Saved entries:
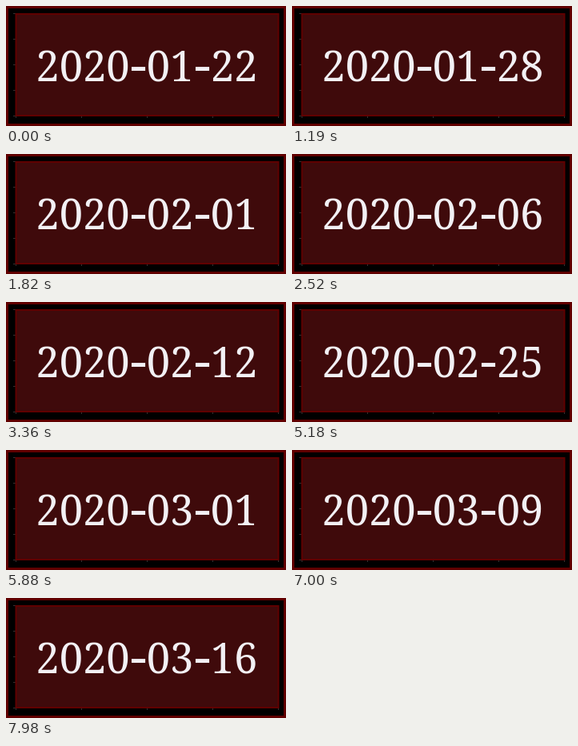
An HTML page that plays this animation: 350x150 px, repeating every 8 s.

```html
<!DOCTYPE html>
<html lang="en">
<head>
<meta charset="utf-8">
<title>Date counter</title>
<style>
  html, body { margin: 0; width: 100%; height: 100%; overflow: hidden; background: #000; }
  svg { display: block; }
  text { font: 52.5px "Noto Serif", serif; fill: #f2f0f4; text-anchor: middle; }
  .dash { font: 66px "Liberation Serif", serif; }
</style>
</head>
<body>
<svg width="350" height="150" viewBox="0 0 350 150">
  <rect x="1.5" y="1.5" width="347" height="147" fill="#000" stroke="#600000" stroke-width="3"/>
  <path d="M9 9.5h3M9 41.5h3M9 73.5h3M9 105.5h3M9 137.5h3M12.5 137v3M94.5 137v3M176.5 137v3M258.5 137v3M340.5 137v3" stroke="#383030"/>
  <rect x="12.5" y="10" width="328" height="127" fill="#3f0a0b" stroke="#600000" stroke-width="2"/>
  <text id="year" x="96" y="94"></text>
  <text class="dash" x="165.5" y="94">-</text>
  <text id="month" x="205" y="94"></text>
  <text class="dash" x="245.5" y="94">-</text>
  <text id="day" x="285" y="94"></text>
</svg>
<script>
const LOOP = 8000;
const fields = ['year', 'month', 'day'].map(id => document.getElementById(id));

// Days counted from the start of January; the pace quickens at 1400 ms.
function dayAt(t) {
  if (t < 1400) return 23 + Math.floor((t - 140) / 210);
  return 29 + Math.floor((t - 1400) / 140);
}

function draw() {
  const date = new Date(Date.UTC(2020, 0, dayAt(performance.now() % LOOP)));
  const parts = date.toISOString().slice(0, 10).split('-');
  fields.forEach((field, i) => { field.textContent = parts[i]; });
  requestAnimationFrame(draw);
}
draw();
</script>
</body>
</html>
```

# PROBLEM TO SOLVE
Could you find each line in the entries that contains the string "stroke" and copy it?

# TASK ANSWER
  <rect x="1.5" y="1.5" width="347" height="147" fill="#000" stroke="#600000" stroke-width="3"/>
  <path d="M9 9.5h3M9 41.5h3M9 73.5h3M9 105.5h3M9 137.5h3M12.5 137v3M94.5 137v3M176.5 137v3M258.5 137v3M340.5 137v3" stroke="#383030"/>
  <rect x="12.5" y="10" width="328" height="127" fill="#3f0a0b" stroke="#600000" stroke-width="2"/>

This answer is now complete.